He’s been on a roll recently, after his home state of California put his name on the ballot on Monday. He’s now on ballots in six states. But, at CPAC, he has been ignored.
“I’ll represent about 30 percent of the population on the ballot and this group won’t even rent me a booth,” said Karger, when I spoke to him at his party, “It’s the second year in a row. Last year, I didn’t take any action, but this year… I said, OK, I’m going to apply in November and get the early bird discount.”
Despite his best efforts, organizers from CPAC ignored him. He said the group told a Buzzfeed reporter they were sold out.
“I knew you couldn’t be sold out if you still had an early bird discount,” said Karger.
So in January he filed a discrimination complaint with the DC Human Rights Commission. On Friday morning, he met with the Human Rights Commission who is moving quickly with his complaint, according to Karger
“It goes next to mediation and CPAC is going to have to show up,” said Karger, who noted the commission has subpoena power.
He said if the commission sides with him then CPAC will have to allow gay people at their convention next year, which has been booked at the DC convention center, or they’re going to have to move to another location that doesn’t have a discrimination policy.
“I’m not settling for anything less than that,” said Karger.
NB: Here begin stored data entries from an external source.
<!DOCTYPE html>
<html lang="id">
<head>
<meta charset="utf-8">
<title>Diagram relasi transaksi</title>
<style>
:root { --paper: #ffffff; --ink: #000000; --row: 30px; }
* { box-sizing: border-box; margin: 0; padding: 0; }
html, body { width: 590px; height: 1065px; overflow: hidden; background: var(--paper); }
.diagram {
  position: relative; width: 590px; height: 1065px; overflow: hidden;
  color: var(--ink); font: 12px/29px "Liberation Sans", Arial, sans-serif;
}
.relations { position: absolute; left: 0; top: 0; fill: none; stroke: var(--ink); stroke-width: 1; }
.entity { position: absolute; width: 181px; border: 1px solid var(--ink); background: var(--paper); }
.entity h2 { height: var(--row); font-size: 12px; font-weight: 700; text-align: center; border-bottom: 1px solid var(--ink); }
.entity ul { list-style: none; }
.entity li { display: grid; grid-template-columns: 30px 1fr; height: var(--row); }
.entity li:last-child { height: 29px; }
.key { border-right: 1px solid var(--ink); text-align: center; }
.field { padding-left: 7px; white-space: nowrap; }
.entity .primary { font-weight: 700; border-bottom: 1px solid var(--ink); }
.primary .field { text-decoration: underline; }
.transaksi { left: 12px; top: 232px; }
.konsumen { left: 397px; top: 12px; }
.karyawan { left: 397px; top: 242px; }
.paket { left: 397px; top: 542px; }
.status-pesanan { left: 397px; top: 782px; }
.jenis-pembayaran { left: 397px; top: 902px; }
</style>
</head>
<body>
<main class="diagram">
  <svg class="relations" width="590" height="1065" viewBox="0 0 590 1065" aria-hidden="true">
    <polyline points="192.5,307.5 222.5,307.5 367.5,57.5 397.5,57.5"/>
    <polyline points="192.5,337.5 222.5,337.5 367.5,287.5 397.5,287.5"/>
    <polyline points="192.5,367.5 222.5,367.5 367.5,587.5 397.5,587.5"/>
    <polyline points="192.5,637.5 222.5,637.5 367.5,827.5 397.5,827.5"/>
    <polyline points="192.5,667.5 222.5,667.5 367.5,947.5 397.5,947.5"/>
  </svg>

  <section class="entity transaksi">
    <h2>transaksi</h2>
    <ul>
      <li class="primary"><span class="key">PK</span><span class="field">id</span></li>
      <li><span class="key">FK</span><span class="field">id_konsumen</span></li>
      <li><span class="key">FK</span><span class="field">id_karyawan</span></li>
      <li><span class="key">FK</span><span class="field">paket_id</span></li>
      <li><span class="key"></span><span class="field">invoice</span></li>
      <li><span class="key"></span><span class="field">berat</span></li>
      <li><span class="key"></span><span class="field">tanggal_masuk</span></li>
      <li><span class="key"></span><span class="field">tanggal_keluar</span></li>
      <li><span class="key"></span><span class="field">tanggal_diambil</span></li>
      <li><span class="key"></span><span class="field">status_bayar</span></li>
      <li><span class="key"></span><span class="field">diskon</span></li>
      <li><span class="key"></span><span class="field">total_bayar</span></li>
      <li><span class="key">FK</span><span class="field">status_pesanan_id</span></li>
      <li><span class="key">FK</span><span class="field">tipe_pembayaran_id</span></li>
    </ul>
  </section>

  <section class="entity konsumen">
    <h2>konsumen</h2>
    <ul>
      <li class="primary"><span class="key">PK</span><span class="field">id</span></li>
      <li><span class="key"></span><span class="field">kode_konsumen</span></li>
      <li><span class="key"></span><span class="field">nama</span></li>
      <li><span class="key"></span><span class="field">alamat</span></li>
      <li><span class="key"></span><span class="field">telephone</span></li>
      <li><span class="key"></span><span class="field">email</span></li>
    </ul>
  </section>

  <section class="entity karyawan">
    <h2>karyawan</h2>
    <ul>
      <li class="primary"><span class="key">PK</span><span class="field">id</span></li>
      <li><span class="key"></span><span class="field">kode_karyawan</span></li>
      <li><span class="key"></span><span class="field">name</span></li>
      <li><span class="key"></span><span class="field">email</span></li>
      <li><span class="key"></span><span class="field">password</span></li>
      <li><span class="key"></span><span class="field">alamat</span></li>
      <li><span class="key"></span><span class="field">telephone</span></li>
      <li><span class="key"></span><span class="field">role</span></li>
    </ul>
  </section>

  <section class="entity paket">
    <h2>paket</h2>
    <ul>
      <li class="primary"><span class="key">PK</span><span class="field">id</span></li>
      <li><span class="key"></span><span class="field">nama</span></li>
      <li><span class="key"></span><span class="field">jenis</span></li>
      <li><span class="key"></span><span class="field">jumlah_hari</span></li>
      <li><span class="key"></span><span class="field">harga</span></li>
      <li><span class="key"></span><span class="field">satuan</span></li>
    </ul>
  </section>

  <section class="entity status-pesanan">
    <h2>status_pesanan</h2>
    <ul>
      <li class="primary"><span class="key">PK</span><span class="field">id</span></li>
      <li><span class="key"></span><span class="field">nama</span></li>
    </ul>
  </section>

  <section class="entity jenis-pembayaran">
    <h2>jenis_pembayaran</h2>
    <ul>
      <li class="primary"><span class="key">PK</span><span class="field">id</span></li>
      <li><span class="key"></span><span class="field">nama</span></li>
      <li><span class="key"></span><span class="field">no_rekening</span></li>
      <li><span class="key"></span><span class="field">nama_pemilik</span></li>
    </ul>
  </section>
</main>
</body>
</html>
Last year, CPAC angered some of its large sponsors like the Heritage Foundation, Family Research Council, Concerned Women for America, and Liberty University after it allowed GOProud, the gay Republican organization, to have a booth at the conference for the second year in a row. But after a change in leadership from David Keene, who defended GOProud’s presence, to Al Cardenas, they changed their policy. This year, CPAC sent GOProud a letter in July of 2011 informing them they would not be invited to participate in formal events for CPAC 2012.
Karger said taking a strong stance against gay rights is not helping the Republican Party.
“We’re a minority party, we need younger people, we need new blood, we’re going to be going the way of the dinosaurs,” said Karger, who hopes the party will be more inclusive.
He said the number one reason he’s running for president is to open the door for future gay candidates, “so they don’t have to have their fingers slammed in the door for no reason.”
Then he got back to his party, where unlike CPAC, Karger invited everyone. Around 11 p.m. the party was crowded and guests were jovial.
But then a couple of hotel security guards came and shut it down.
“This party is over,” said the large man wearing a fake police badge that said Marriott Security.